Sunday August 13
I arrived home at 21:30 Friday night and it seems I have been sleeping off and on ever since. Yesterday we were lucky to have only two sirens in Haifa but in the past hour this morning, there have already been five. Missiles landed in Haifa and other places farther north. My heart sunk to learn that one person was killed in Shlomi. The skies are silent. I can’t hear any planes on the way north to blast the launching sites. What does this silence mean?
Thinking that the missile threat might end tomorrow lifted my spirits and I could hear it in the voices of those I asked in Ma’alot if they feel they need my help this week. We’ll talk tomorrow, they said, and see what is happening. And then came five sirens soundings. My body feels hot now, I am alert and my previous exhaustion has lifted, at least apparently; I can feel it just under the surface, just out of reach.
This makes me wonder about the difference between volunteers who come from other parts of the country and those, like me, who come from areas under threat. Some shelter residents were amused when I said I’m from Haifa, asking why someone from one place under threat would come to another and at the same time, there was a sense of common destiny. We would compare frequency of missile attacks and the differences in the types of rockets launched.
I am tired and resting at home does not give me the refreshment I really need. This is semi-rest, on-alert rest. I could see the difference in how it was for me to volunteer in the shelters and how it was for those who came in from farther away. I was impressed with their energy, an energy I couldn’t summon up. Working individually in private quarters with municipal employees, a more focussed kind of work is quite suited to my current energy level.
There! I just got a call. I am needed by a family from Ma’alot who are staying in Haifa to be near a loved one, an injured soldier from the frontlines. So I get to use the siren-generated adrenalin before it wears off.

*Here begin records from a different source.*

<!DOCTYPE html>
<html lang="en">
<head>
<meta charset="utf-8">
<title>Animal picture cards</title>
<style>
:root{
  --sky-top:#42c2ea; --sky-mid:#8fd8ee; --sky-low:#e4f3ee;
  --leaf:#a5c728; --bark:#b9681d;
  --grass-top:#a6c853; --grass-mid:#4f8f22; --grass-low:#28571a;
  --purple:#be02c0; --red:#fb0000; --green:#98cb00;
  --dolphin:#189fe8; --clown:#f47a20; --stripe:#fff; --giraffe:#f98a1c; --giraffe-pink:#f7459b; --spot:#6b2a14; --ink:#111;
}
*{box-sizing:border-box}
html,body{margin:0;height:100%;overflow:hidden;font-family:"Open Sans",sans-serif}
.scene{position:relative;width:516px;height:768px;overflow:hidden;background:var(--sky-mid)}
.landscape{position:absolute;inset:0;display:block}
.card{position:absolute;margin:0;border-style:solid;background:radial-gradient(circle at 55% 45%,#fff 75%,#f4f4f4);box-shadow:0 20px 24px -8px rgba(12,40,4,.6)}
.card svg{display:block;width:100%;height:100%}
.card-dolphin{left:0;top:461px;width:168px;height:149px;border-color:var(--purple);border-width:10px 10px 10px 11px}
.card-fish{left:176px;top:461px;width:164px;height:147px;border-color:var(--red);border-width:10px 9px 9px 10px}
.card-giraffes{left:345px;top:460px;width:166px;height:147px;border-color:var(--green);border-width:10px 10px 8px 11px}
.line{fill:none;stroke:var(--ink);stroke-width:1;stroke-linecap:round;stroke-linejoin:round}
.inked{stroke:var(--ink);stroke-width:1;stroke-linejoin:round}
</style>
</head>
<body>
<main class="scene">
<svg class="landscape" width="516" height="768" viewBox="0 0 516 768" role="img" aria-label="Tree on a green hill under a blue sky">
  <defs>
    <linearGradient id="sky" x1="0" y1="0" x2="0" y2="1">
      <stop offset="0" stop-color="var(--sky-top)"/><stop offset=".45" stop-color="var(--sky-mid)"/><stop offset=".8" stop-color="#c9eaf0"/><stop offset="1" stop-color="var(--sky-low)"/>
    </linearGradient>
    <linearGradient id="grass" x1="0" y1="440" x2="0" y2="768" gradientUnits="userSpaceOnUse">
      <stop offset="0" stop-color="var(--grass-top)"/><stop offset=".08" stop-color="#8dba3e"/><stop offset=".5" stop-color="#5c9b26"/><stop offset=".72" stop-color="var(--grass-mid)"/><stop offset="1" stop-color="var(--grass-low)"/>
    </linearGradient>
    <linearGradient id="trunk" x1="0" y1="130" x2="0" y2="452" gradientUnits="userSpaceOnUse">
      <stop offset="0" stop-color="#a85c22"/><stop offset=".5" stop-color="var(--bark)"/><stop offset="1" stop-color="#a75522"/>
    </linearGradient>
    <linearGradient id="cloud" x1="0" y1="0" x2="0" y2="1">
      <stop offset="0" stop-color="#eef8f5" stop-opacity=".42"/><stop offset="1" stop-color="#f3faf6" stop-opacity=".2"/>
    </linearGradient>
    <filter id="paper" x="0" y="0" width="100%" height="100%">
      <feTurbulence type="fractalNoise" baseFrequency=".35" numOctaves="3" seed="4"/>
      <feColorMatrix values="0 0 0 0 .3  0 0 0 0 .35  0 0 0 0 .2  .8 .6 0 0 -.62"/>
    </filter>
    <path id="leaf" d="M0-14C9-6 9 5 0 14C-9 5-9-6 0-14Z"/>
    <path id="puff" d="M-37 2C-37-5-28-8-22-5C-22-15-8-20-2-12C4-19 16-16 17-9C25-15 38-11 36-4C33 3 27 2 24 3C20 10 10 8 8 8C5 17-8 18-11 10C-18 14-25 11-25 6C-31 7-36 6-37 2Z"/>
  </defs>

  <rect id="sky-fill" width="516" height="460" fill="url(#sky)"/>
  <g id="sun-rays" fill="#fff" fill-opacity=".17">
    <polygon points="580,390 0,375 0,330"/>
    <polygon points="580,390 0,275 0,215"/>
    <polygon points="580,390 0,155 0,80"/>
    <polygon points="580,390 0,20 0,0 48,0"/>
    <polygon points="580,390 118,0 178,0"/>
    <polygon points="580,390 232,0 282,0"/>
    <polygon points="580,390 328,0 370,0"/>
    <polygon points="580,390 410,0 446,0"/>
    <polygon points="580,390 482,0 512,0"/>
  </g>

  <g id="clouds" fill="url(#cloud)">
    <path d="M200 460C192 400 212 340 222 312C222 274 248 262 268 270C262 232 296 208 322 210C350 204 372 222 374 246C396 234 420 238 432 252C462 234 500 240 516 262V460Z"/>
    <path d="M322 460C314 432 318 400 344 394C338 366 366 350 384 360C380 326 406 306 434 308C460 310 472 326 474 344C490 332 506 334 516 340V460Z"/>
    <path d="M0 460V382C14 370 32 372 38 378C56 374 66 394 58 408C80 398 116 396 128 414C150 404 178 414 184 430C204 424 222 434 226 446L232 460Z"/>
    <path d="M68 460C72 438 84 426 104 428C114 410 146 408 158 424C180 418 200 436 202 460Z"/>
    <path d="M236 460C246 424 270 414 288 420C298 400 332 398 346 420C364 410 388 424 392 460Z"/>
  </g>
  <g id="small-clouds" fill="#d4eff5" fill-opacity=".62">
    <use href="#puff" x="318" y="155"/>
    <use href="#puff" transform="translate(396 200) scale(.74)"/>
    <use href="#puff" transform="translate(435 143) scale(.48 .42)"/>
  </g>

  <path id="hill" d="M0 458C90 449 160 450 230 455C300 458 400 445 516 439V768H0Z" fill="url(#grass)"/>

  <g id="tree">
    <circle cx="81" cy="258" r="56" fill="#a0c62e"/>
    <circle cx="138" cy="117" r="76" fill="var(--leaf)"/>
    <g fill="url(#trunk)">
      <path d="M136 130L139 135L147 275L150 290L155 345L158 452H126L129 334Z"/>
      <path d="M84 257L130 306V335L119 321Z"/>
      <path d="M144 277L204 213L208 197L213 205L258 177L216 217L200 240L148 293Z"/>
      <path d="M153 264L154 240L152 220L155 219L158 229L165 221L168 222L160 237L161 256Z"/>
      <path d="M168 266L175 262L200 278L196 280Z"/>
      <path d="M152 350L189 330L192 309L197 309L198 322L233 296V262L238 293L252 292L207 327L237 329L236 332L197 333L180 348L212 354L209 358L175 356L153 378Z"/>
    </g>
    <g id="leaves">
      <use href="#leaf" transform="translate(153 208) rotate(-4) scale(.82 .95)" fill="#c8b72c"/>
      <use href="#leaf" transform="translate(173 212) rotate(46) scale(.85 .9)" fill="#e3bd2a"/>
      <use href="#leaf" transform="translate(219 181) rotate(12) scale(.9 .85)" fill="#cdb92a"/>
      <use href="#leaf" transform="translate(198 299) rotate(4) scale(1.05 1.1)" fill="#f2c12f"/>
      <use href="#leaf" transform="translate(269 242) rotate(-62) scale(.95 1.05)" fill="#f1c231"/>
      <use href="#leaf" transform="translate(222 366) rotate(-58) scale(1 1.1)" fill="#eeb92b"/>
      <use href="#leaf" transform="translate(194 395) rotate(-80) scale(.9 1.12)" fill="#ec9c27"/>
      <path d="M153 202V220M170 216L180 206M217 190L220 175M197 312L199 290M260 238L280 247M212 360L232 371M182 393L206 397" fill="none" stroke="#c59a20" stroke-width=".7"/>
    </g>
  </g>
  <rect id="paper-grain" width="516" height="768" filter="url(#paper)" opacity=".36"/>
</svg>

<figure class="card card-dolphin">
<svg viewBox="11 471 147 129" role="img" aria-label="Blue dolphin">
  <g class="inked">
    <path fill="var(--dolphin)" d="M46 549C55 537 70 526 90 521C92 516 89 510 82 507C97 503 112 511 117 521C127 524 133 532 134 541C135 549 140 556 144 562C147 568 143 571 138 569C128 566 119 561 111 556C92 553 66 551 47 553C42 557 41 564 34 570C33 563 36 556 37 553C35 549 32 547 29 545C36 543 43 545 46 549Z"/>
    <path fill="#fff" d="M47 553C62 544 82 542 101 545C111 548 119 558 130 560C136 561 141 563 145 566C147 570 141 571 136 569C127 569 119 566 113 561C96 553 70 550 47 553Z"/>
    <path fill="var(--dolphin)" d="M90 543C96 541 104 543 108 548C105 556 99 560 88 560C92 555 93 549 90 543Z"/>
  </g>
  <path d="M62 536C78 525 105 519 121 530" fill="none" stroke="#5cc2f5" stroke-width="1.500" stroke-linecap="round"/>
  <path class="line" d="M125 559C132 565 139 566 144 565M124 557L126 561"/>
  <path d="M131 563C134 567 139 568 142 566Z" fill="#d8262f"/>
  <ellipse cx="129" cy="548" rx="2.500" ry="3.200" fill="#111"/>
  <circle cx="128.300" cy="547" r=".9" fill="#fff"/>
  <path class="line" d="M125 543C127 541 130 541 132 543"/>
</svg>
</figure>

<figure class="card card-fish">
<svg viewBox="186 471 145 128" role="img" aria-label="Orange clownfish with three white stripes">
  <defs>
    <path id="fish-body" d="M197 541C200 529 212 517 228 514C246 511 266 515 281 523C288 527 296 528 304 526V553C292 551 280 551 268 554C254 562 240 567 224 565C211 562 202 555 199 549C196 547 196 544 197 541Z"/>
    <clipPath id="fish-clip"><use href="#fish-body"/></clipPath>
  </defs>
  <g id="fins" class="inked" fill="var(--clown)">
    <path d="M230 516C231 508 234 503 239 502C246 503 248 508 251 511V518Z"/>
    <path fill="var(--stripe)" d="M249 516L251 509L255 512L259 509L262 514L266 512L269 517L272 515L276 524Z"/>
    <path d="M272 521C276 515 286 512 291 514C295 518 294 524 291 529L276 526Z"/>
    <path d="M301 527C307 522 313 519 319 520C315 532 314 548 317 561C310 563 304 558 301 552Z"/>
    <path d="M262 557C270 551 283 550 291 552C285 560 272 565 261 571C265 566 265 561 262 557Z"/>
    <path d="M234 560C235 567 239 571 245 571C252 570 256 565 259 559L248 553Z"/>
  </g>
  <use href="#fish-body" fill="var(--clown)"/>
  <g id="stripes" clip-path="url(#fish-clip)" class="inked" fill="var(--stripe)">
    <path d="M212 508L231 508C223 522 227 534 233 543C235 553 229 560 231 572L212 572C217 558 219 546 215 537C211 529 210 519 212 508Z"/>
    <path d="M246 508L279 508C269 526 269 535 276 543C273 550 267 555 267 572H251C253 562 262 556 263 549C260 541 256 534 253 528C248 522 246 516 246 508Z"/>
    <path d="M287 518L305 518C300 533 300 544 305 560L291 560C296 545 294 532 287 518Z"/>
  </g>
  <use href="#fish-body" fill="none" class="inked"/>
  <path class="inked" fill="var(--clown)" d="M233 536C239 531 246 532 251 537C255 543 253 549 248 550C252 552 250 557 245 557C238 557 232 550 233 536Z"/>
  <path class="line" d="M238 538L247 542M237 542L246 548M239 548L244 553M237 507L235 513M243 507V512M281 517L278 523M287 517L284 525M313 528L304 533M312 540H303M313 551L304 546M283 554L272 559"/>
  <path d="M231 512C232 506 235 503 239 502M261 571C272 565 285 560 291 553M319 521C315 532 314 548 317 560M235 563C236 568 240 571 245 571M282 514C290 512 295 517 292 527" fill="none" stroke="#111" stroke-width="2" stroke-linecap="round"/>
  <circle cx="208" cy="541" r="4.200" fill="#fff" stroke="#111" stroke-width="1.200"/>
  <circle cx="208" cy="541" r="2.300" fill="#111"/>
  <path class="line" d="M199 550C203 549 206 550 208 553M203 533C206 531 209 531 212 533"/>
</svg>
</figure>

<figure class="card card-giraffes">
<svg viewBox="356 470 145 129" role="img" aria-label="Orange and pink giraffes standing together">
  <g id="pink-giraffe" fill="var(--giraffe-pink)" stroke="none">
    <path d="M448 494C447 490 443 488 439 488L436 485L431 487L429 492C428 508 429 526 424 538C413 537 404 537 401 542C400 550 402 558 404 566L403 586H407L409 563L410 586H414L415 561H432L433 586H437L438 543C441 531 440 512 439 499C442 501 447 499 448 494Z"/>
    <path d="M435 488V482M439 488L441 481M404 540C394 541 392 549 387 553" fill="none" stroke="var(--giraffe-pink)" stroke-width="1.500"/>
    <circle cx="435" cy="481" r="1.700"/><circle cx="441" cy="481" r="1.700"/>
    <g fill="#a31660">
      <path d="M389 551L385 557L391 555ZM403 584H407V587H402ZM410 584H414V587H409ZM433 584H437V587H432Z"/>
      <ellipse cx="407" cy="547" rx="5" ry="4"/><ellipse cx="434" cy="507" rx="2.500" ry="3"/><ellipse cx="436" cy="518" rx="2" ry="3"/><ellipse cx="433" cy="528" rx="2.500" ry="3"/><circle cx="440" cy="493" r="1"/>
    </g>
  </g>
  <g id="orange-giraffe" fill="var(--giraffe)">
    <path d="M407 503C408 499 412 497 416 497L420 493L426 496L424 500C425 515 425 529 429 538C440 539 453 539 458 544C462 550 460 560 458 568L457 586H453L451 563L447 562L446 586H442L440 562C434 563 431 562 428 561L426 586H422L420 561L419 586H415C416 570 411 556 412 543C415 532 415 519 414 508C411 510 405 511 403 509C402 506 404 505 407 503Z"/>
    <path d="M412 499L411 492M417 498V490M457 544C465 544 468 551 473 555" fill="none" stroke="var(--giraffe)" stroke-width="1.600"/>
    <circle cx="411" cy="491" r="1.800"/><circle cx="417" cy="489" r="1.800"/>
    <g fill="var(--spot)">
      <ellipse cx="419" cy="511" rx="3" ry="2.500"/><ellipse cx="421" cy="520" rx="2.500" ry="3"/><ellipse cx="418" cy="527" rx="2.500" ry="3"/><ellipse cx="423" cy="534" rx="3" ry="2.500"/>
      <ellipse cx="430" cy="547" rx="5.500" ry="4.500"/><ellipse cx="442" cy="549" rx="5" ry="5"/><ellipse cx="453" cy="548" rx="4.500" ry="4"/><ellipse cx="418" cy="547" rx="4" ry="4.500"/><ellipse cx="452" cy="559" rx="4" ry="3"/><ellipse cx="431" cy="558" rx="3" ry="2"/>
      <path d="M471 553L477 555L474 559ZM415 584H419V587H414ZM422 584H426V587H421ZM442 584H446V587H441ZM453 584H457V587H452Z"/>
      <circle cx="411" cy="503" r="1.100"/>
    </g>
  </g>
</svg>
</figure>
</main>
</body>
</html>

Feature Image Credit: paffairs_sanfrancisco [CC BY-SA 2.0 ], via Wikimedia Commons